The Skytop Lounges were a fleet of streamlined passenger cars with the parlor-lounge cars built by the Chicago, Milwaukee, St. Paul and Pacific Railroad and sleeper-lounges built by Pullman-Standard in 1948. The cars were designed by famed industrial designer Brooks Stevens. The fleet included both parlor-lounges and sleeping cars. The lounges entered service in 1948 on the Twin Cities Hiawatha, while the sleeping cars were used on the long-distance Olympian Hiawatha. In 1964 the Milwaukee Road sold the sleeping cars to the Canadian National Railway, which operated them until 1977. The parlor cars continued in service with the Milwaukee Road until 1970, when they were retired.
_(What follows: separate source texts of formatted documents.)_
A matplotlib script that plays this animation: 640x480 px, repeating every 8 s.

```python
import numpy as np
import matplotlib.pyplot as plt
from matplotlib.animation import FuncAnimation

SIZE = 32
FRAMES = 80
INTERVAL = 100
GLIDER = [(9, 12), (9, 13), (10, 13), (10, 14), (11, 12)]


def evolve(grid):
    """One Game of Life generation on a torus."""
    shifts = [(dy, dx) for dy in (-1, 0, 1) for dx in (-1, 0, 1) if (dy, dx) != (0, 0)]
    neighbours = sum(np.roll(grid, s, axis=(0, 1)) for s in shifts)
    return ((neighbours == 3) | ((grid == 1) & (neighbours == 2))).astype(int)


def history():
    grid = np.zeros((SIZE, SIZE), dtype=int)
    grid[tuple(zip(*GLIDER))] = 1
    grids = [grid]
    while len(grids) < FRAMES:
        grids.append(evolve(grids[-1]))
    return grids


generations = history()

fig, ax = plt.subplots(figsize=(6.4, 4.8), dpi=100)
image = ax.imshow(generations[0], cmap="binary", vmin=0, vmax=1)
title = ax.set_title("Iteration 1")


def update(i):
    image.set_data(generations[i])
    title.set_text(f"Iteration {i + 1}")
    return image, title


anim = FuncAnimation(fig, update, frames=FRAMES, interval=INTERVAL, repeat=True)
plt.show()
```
Duncan McRae (1919-1984) was an American industrial designer who spent the majority of his career designing automobiles. After spending a couple of summers working as a laborer and clay modeler for Ford Motor Company, McRae was hired as a designer at Kaiser-Frazier Corporation in September, 1949 where he was involved with the development of the 1951 Kaiser. He went on to work at Studebaker Packard Corporation beginning in August, 1955, where he became chief stylist. Along with other designers at Studebaker, McRae helped design several models, including the 1958 Packard Hawk and the 1959 Studebaker Lark, a small car which sold in sufficient numbers to keep Studebaker afloat for several more years. McRae left Studebaker in 1960 and worked for a year at Curtiss-Wright Corporation. He then operated his own design studio in Muskegon, Michigan, working on various freelance design projects.